Say how many lines in the following entries include "outline", and add nothing else.
[[ Input data, beginning ]]
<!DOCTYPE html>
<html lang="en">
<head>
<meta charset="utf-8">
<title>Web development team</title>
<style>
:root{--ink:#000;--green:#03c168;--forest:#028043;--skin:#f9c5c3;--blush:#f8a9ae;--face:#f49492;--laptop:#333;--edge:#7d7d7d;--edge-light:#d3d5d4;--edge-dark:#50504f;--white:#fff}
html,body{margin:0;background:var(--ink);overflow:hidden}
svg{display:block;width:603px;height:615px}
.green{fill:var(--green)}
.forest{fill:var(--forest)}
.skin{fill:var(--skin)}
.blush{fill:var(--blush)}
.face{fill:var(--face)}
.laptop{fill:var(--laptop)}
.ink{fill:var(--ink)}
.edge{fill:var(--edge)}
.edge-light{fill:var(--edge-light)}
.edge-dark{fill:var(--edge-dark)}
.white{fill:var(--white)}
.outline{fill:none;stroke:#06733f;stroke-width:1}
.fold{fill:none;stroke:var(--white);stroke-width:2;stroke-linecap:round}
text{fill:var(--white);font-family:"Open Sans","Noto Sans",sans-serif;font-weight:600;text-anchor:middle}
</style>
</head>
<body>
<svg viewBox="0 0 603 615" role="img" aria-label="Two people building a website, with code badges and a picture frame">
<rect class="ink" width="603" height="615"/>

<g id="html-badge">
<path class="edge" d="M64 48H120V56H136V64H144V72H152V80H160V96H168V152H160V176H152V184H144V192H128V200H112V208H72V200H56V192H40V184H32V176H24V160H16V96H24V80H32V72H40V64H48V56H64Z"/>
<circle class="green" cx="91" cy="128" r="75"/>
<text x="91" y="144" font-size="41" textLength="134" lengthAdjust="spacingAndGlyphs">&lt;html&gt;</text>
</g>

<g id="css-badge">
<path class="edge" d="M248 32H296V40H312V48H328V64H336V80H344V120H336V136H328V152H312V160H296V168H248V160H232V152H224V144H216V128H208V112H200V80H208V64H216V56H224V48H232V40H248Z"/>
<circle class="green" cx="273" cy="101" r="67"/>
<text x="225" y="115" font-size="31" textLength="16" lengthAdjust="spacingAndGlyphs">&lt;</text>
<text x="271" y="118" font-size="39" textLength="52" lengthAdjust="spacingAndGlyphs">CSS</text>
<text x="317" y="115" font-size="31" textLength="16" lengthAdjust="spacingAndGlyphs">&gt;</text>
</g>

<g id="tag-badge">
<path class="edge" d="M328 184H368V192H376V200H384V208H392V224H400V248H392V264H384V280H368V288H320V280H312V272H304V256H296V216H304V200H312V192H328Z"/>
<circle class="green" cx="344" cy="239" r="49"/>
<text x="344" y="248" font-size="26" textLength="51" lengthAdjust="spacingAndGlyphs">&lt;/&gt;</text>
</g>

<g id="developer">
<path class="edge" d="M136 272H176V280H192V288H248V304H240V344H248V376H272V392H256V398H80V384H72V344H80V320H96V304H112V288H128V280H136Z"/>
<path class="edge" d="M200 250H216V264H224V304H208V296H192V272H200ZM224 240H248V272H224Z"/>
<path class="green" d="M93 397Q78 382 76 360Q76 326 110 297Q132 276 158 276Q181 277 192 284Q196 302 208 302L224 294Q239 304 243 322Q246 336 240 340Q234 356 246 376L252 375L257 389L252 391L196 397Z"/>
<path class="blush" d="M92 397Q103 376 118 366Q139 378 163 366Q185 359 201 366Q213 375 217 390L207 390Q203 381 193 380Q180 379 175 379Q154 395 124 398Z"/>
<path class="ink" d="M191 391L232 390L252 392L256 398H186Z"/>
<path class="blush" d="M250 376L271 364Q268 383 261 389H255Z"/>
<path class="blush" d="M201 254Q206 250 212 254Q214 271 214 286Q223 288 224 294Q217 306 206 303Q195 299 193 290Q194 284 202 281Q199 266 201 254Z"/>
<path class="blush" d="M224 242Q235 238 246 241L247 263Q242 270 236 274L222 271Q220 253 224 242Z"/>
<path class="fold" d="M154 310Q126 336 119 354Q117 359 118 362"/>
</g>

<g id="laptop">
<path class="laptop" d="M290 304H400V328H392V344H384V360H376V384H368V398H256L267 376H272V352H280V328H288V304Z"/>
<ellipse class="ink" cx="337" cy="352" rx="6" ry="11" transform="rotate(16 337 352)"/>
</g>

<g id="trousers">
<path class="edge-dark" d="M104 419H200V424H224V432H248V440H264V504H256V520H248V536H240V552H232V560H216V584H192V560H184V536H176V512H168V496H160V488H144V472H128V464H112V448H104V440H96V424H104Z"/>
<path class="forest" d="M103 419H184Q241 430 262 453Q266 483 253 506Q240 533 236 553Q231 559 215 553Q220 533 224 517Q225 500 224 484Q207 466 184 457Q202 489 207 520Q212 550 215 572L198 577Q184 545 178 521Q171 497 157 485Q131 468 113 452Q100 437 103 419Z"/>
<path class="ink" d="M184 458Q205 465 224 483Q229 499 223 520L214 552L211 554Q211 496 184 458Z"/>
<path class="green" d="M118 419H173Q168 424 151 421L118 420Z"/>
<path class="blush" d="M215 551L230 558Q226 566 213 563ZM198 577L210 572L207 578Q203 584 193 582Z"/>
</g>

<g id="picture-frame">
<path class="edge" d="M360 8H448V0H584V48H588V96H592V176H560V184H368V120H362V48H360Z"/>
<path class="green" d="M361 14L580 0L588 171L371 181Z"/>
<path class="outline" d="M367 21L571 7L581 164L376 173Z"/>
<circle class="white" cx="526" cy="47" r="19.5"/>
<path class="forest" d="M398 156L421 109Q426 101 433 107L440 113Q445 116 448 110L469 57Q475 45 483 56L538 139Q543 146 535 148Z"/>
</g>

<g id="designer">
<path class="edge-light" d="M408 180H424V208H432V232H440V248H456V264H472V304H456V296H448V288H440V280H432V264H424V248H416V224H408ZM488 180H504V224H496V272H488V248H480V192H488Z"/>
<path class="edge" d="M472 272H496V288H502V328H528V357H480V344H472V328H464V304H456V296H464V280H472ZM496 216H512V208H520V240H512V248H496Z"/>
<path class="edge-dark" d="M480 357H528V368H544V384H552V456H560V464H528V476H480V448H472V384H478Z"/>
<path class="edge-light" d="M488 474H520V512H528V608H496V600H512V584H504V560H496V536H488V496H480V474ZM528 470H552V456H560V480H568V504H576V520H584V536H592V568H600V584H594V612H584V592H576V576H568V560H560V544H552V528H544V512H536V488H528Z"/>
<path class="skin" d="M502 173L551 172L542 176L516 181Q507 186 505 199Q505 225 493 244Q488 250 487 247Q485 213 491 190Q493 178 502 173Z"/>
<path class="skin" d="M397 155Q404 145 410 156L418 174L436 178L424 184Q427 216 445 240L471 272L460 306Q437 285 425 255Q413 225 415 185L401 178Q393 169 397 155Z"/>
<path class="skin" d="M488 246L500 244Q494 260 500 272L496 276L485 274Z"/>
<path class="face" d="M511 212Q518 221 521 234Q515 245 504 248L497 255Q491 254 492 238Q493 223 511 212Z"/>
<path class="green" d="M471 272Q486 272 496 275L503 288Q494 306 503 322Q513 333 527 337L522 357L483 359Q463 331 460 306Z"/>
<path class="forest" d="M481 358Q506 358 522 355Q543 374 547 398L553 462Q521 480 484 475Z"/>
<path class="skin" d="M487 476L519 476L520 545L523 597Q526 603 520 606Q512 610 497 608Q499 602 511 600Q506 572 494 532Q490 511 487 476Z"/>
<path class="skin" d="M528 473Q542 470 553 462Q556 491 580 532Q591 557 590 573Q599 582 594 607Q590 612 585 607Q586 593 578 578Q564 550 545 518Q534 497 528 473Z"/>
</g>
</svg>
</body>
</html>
[[ Input data, end ]]
**Result of the task**
2